“In the short term I’ve been busy trying to get a handle on where we’re at, what we have, make sure the guys’ safety needs are met,” Walker said. “That their basic needs are met and operationally we’re sound.”
He says he is interested in hearing from the men when it comes to equipment, like new breathing apparatus.
“They’re the ones wearing them when they go into a burning building,” Walker said. “So I think they need to have some input into the process. What type, what brand, evaluating the vendors and things like that. I believe in involving them as much as we can, because, as I said before, we have guys here with a wealth of knowledge.”
Walker says he is aware of the controversy concerning the first responder program, but his understanding is the plan is to keep it going.
“Right now we’re keeping everything intact exactly as it has been,” Walker said, noting that across the U.S., statistics show fires are actually on the decrease and fire departments are providing more medical emergency services.
“There are more calls for all EMS delivery systems,” Walker said. “Whether it’s a separate system like we have that’s county operated here, or whether it’s actually housed in the fire department. We just do the first responder here.
“We have an aging population, the baby boomers just keep getting older,” Walker said. “So those emergency medical calls are on the increase. It’s placed a higher demand on all delivery systems. I think the system we have in place, they guys are able to go and be of assistance when necessary, is a good one.”
Walker says the firemen have indicated they are behind the first responder program, and in general seem more interested in public safety than their own gain.
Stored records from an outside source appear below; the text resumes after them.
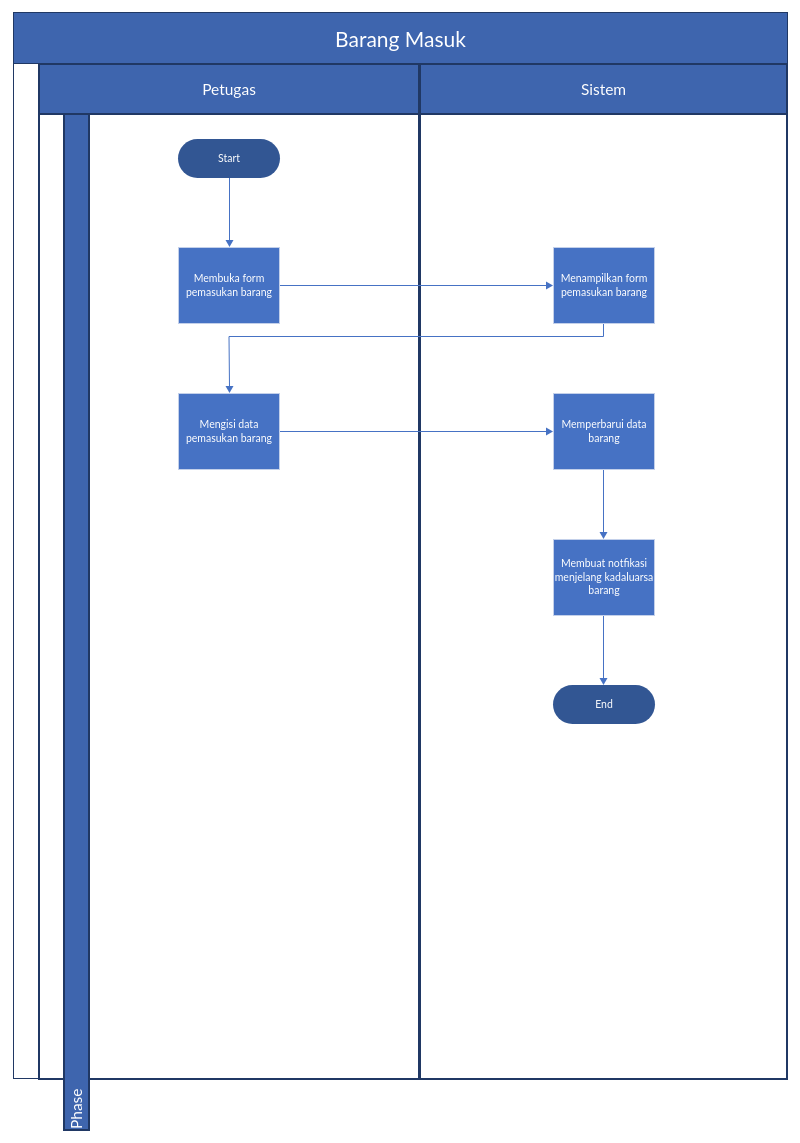
<!DOCTYPE html>
<html lang="id">
<head>
<meta charset="utf-8">
<title>Barang Masuk</title>
<style>
:root {
  --header: #3e65ae;
  --process: #4672c4;
  --terminal: #325693;
  --outline: #203864;
  --edge: #c3d0ea;
  --connector: #4672c4;
  --paper: #fff;
}
* { box-sizing: border-box; margin: 0; }
html, body { width: 800px; height: 1143px; overflow: hidden; background: var(--paper); }
body { position: relative; font-family: Lato, Carlito, sans-serif; color: var(--paper); }
.swimlane {
  position: absolute; left: 13px; top: 12px; width: 775px; height: 1067px;
  display: grid; grid-template-rows: 51px 1fr;
  border: 1px solid var(--outline);
}
.pool-title {
  display: flex; align-items: center; justify-content: center;
  background: var(--header); border-bottom: 1px solid var(--outline);
  font-size: 21px; font-weight: 400; padding-top: 1px;
}
.lanes {
  display: grid; grid-template-columns: 382px 1fr;
  margin: -1px -1px -2px 24px;
}
.lane { border: 2px solid var(--outline); }
.lane + .lane { margin-left: -1px; }
.lane h2 {
  height: 50px; display: flex; align-items: center; justify-content: center;
  background: var(--header); border-bottom: 2px solid var(--outline);
  font-size: 15.5px; font-weight: 400;
}
.phase {
  position: absolute; left: 63px; top: 113px; width: 27px; height: 1018px;
  display: flex; align-items: center; justify-content: flex-start;
  background: var(--header); border: 2px solid var(--outline);
  writing-mode: vertical-rl; transform: rotate(180deg);
  font-size: 15.5px; line-height: 23px;
}
.connectors { position: absolute; left: 0; top: 0; }
.connectors .line { fill: none; stroke: var(--connector); stroke-width: 1; }
.connectors .arrow { fill: var(--connector); }
.node {
  position: absolute; width: 102px; height: 77px;
  display: flex; align-items: center; justify-content: center;
  font-size: 10.5px; line-height: 13.6px; text-align: center; white-space: nowrap;
}
.process { background: var(--process); border: 1px solid var(--edge); }
.terminal { height: 39px; border-radius: 20px; background: var(--terminal); }
.petugas { left: 178px; }
.sistem { left: 553px; }
.start { top: 139px; }
.row-1 { top: 247px; }
.row-2 { top: 393px; }
.row-3 { top: 539px; }
.end { top: 685px; }
</style>
</head>
<body>
<main class="swimlane">
  <h1 class="pool-title">Barang Masuk</h1>
  <div class="lanes">
    <section class="lane"><h2>Petugas</h2></section>
    <section class="lane"><h2>Sistem</h2></section>
  </div>
</main>
<div class="phase">Phase</div>

<svg class="connectors" width="800" height="1143" viewBox="0 0 800 1143" aria-hidden="true">
  <defs>
    <polygon id="arrow-down" class="arrow" points="-4,-7 4,-7 0,0"/>
    <polygon id="arrow-right" class="arrow" points="-7,-4 -7,4 0,0"/>
  </defs>
  <g class="line">
    <path d="M229.5 178V241"/>
    <path d="M280 285.5H547"/>
    <path d="M603.5 323V336.5H229L229.5 387"/>
    <path d="M280 431.5H547"/>
    <path d="M603.5 469V533"/>
    <path d="M603.5 615V679"/>
  </g>
  <use href="#arrow-down" x="229.5" y="247"/>
  <use href="#arrow-right" x="553" y="285.5"/>
  <use href="#arrow-down" x="229.5" y="393"/>
  <use href="#arrow-right" x="553" y="431.5"/>
  <use href="#arrow-down" x="603.5" y="539"/>
  <use href="#arrow-down" x="603.5" y="685"/>
</svg>

<div class="node terminal petugas start">Start</div>
<div class="node process petugas row-1">Membuka form<br>pemasukan barang</div>
<div class="node process sistem row-1">Menampilkan form<br>pemasukan barang</div>
<div class="node process petugas row-2">Mengisi data<br>pemasukan barang</div>
<div class="node process sistem row-2">Memperbarui data<br>barang</div>
<div class="node process sistem row-3">Membuat notfikasi<br>menjelang kadaluarsa<br>barang</div>
<div class="node terminal sistem end">End</div>
</body>
</html>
“Even though they do earn a paycheck here, they’re not here to get rich,” Walker said. “They do it as a calling, they do it because their heart is in the right place, and that’s serving the public. That’s the reason I love to be associated with firefighters.”